If you’re on a Macbook Pro, your battery should be able to last at least 5-6 hours even if it’s a little busted. That’s more than half a day’s work right there.
Use headphones to block out sound
Trying to hunker down and work but keep getting distracted by that auntie on the bus nagging her kid about getting a lousy score on his math test? Or is the cafe whose wifi you’re using blasting unforgivable Justin Bieber songs?
Then you’ll be glad you’ve got a pair of noise-cancelling headphones. Plug them into your MP3 player or laptop, clamp them on over your skull and you’re instantly in your own world. Sometimes I just leave them on without playing a sound just so I don’t have to listen to other people’s conversations as I work.
Buy wifi, but only if you have to
When it comes to supercharging your productivity on the road, disconnecting from the Internet when you don’t need it for work really helps. I work two to three times more efficiently when I don’t have internet access, which is why I often deliberately choose to work outside of home.
However, if you desperately need wifi and don’t have access to cafes that offer it free (if you’re travelling in places like Bangkok or Melbourne, wifi is readily available at many establishments and you don’t really have to worry), consider paying for a subscription.

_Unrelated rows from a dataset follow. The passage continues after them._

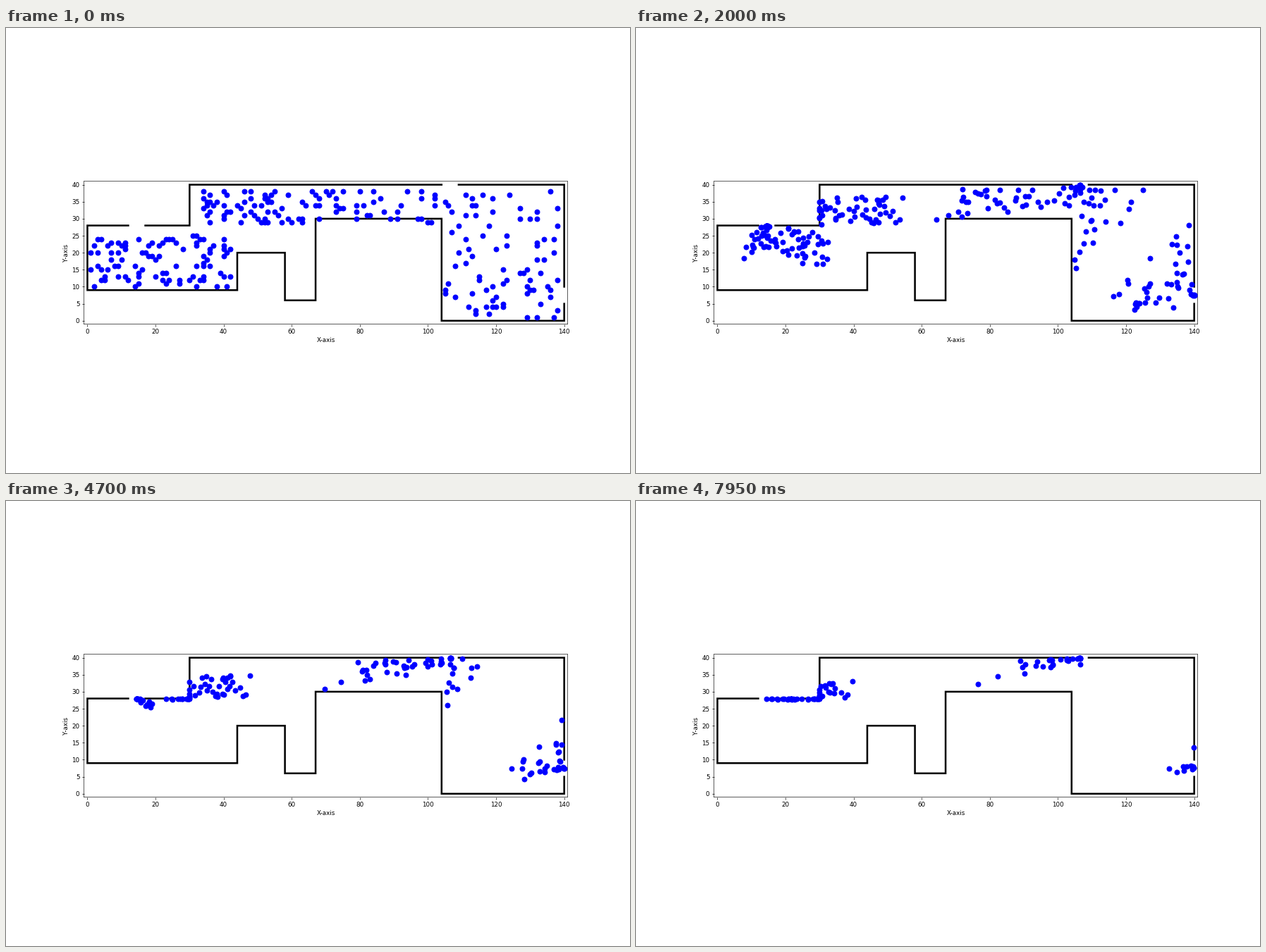
A matplotlib script for the animation above (8000 ms loop, 885 px wide and 632 px high).

```python
import numpy as np
import matplotlib.pyplot as plt
from matplotlib.animation import FuncAnimation

DPI = 63.2
FRAMES, STEP = 160, 50
DT = STEP / 1000
DOORS = np.array([(14.5, 28.0), (106.5, 40.0), (140.0, 7.5)])
WALLS = [
    [(12, 28), (0, 28), (0, 9), (44, 9), (44, 20), (58, 20), (58, 6), (67, 6),
     (67, 30), (104, 30), (104, 0), (140, 0), (140, 5)],
    [(17, 28), (30, 28), (30, 40), (104, 40)],
    [(109, 40), (140, 40), (140, 10)],
]

# Each area: walkers, x range, y range, speed range in units per second
AREAS = [
    (92, (1, 42), (10, 25), (4.8, 6.2)),
    (50, (33, 59), (29, 38), (2.5, 2.95)),
    (46, (60, 102), (29, 38), (2.0, 5.0)),
    (82, (105, 138), (1, 38), (2.0, 5.5)),
]


def nearest_door(pos):
    if 60 <= pos[0] < 104:
        return 1
    return int(np.argmin(np.hypot(*(DOORS - pos).T)))


def place(count, xs, ys, rng):
    """Distinct whole-number positions inside a rectangle."""
    width = xs[1] - xs[0] + 1
    cells = rng.choice(width * (ys[1] - ys[0] + 1), count, replace=False)
    return np.column_stack((xs[0] + cells % width, ys[0] + cells // width)).astype(float)


def walk(pos, speed, rng):
    """Positions of one walker per frame, NaN once it has left."""
    door = nearest_door(pos)
    path = np.full((FRAMES, 2), np.nan)
    wait = rng.uniform(0.1, 0.9)
    stride = speed * DT
    for i in range(FRAMES):
        path[i] = pos
        gap = DOORS[door] - pos
        dist = np.hypot(*gap)
        noise = rng.normal(0, 0.04, 2)
        if dist < 0.45:
            wait -= DT
            if wait < 0:
                break
            new = pos + 0.2 * gap + noise
        else:
            new = pos + gap / dist * min(stride, dist) + noise
            # Slide down the corridor's end wall until the room below opens
            if new[0] < 30 <= pos[0] and pos[1] > 28:
                new = np.array([30, max(pos[1] - stride, 28)])
        pos = np.minimum(new, (140, 28 if new[0] < 30 else 40))
    return path


rng = np.random.default_rng(12)
paths = np.array([walk(start, rng.uniform(*speeds), rng)
                  for count, xs, ys, speeds in AREAS
                  for start in place(count, xs, ys, rng)])

fig, ax = plt.subplots(figsize=(885.01 / DPI, 632.01 / DPI), dpi=DPI)
ax.set_aspect("equal")
ax.set_xlim(-1, 141)
ax.set_ylim(-1, 41)
ax.set_xticks(range(0, 141, 20))
ax.set_yticks(range(0, 41, 5))
ax.set_xlabel("X-axis")
ax.set_ylabel("Y-axis")
for spine in ax.spines.values():
    spine.set(snap=False, linewidth=0.72)
for wall in WALLS:
    ax.plot(*zip(*wall), color="black", lw=2.88, solid_joinstyle="miter", snap=False)
dots = ax.scatter([], [], s=64, color="blue", linewidths=1, zorder=3)


def draw(i):
    dots.set_offsets(paths[:, i])
    return dots,


anim = FuncAnimation(fig, draw, frames=FRAMES, interval=STEP,
                     init_func=lambda: draw(0), repeat=True, repeat_delay=0)
plt.show()
```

Changi Recommends has a hassle-free service for portable wifi rental that allows you to collect and return the device at the airport so you can easily do that before and after your flight. We’ve covered the details in another article here.
Unless it’s a one-off thing, avoid using your mobile phone’s hotspot, as the desktop versions of sites are often much heavier and you can bust your data quota for the month quite easily.

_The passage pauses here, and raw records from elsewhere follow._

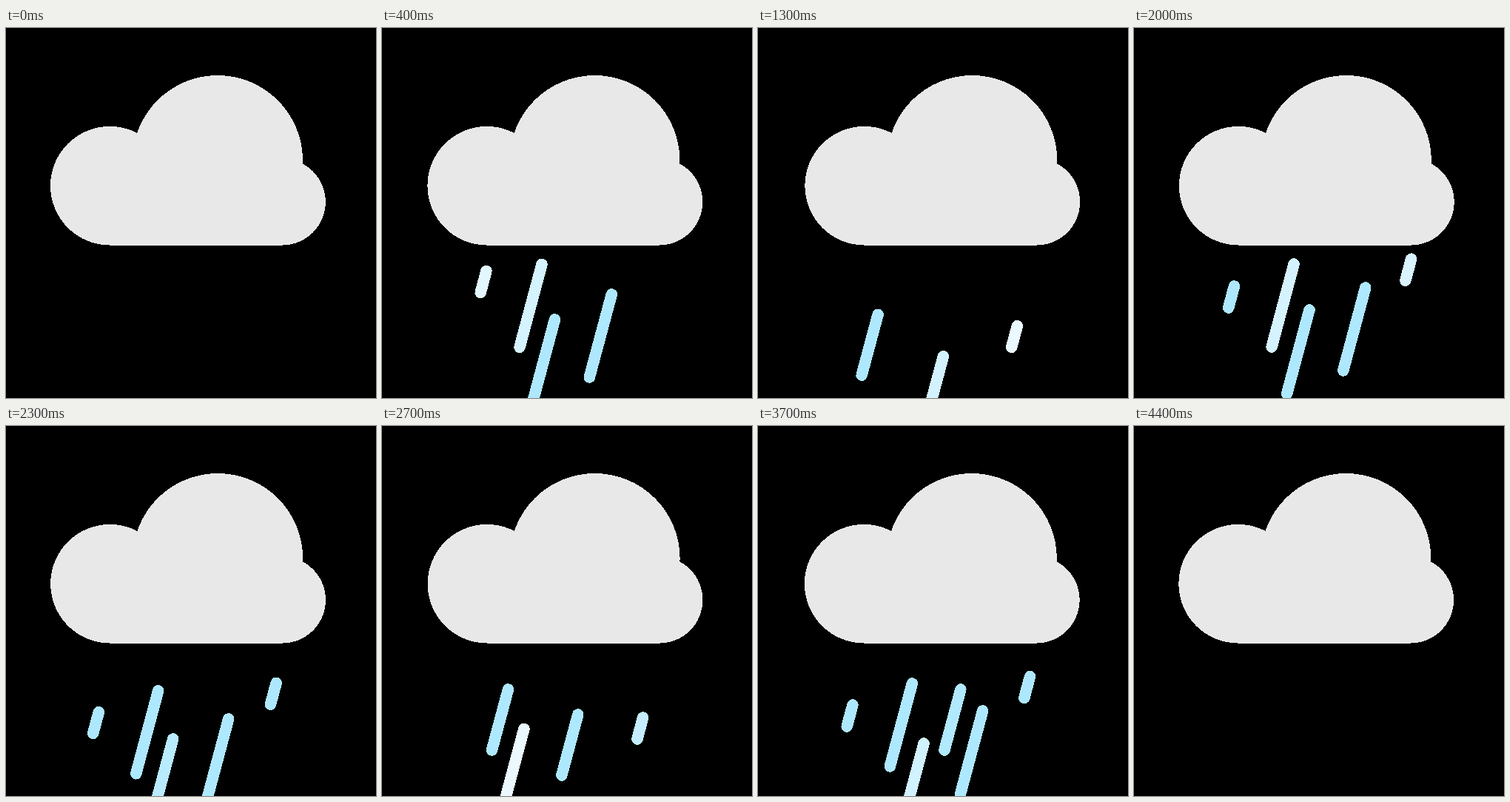
An HTML page for the animation above (4500 ms loop, 500 by 500 pixels).

```html
<!DOCTYPE html>
<html lang="en">
<head>
<meta charset="utf-8">
<title>Rain cloud</title>
<style>
  html, body { margin: 0; width: 100%; height: 100%; overflow: hidden; background: #000; }
  svg { display: block; width: 100vw; height: 100vh; }
  #rain { stroke-width: 15.5; stroke-linecap: round; }
</style>
</head>
<body>
<svg viewBox="0 0 500 500" shape-rendering="crispEdges">
  <g id="rain"></g>
  <g id="cloud" fill="#e8e8e8">
    <circle cx="140.3" cy="213.2" r="80.3"/>
    <circle cx="286" cy="179" r="115"/>
    <circle cx="373.3" cy="235" r="58.5"/>
    <rect x="140" y="200" width="234" height="93.5"/>
  </g>
</svg>
<script>
const LOOP = 4500, STEP = 100, SWAY = 2250, FADE = 150;
const SLOPE = 0.268;
const COLOR = [174, 232, 255];

// x, y: upper end at the start; len: height; v: px per ms; starts: one per shower
const drops = [
  { x: 142.7, y: 322, len: 29, v: 0.125, life: 800, starts: [348, 1784, 3260] },
  { x: 182, y: 313, len: 82, v: 0.112, life: 850, starts: [637, 2316, 3705] },
  { x: 218.8, y: 309, len: 112, v: 0.129, life: 815, starts: [320, 1922, 3398] },
  { x: 279.8, y: 334, len: 82, v: 0.153, life: 800, starts: [582, 2334, 3556] },
  { x: 319.7, y: 325, len: 112, v: 0.15, life: 720, starts: [167, 1827, 3300] },
  { x: 376.8, y: 304, len: 29, v: 0.117, life: 880, starts: [458, 1930, 3405] },
  { x: 246.6, y: 345, len: 113, v: 0.14, life: 686, starts: [50, 1743, 3100] }
];

const rain = document.getElementById("rain");
const cloud = document.getElementById("cloud");
for (const drop of drops) {
  drop.line = document.createElementNS("http://www.w3.org/2000/svg", "line");
  rain.append(drop.line);
}

function setAttributes(el, values) {
  for (const name in values) el.setAttribute(name, values[name]);
}

function drawDrop({ line, x, y, len, v, life, starts }, t) {
  const start = starts.findLast(s => s <= t);
  const end = Math.min(start + life, LOOP - STEP - 10);
  const visible = t > start && t < end;
  line.style.display = visible ? "" : "none";
  if (!visible) return;

  const fall = v * (t - start);
  const x1 = x - fall * SLOPE, y1 = y + fall;
  // Drops pale to white as they appear and vanish
  const strength = Math.min(1, (t - start) / FADE, (end - t) / FADE);
  const shade = COLOR.map(c => Math.round(255 + (c - 255) * strength));
  setAttributes(line, {
    x1, y1, x2: x1 - len * SLOPE, y2: y1 + len, stroke: `rgb(${shade})`
  });
}

function render(now) {
  const t = Math.floor((now % LOOP) / STEP) * STEP;
  const sway = 4 * (1 - Math.abs(1 - 2 * (t % SWAY) / SWAY));
  cloud.setAttribute("transform", `translate(${sway} 0)`);
  drops.forEach(drop => drawDrop(drop, t));
}

const begin = performance.now();
function tick() {
  render(performance.now() - begin);
  requestAnimationFrame(tick);
}
tick();
</script>
</body>
</html>
```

When you travel, just make sure you stay in accommodation that offers free wifi and you won’t have to use this option. If you’re travelling on the company’s dollar, hotel wifi is a given, and if it’s not, request that your employer pay for portable wifi so you can actually get work done.
Leave the hotel room or your bedroom for higher productivity
Anyone who’s ever had to work while travelling knows you can go crazy spending too many hours glued to your laptop in your hotel room. After an evening or two, you start to feel sorry for the cleaning lady who’ll undoubtedly be the first person to find your corpse.
I find that working in new settings boosts my concentration considerably, especially when there’s no wifi and I don’t have to worry about being sidetracked by social media.
If you’re working out of a hotel room, take your computer down to the lounge, or walk to a nearby park. Lucky enough to have a very light computer, like one of those Netbooks or a Macbook Air? Then you can just slip it into your bag, go for a walk around the city and then get a bit of work done at a nice cafe or restaurant.
As someone who works even on holiday (yes, sad life, I know), I find that I am way more productive when I’m on the road and have the benefit of working in new surroundings, than when I’m working out of my bedroom.
Do you ever work as you travel? Share your tips in the comments!
Keep updated with all the news!
Get the latest personal finance tips and tricks delivered to your inbox!
We promise never to spam you!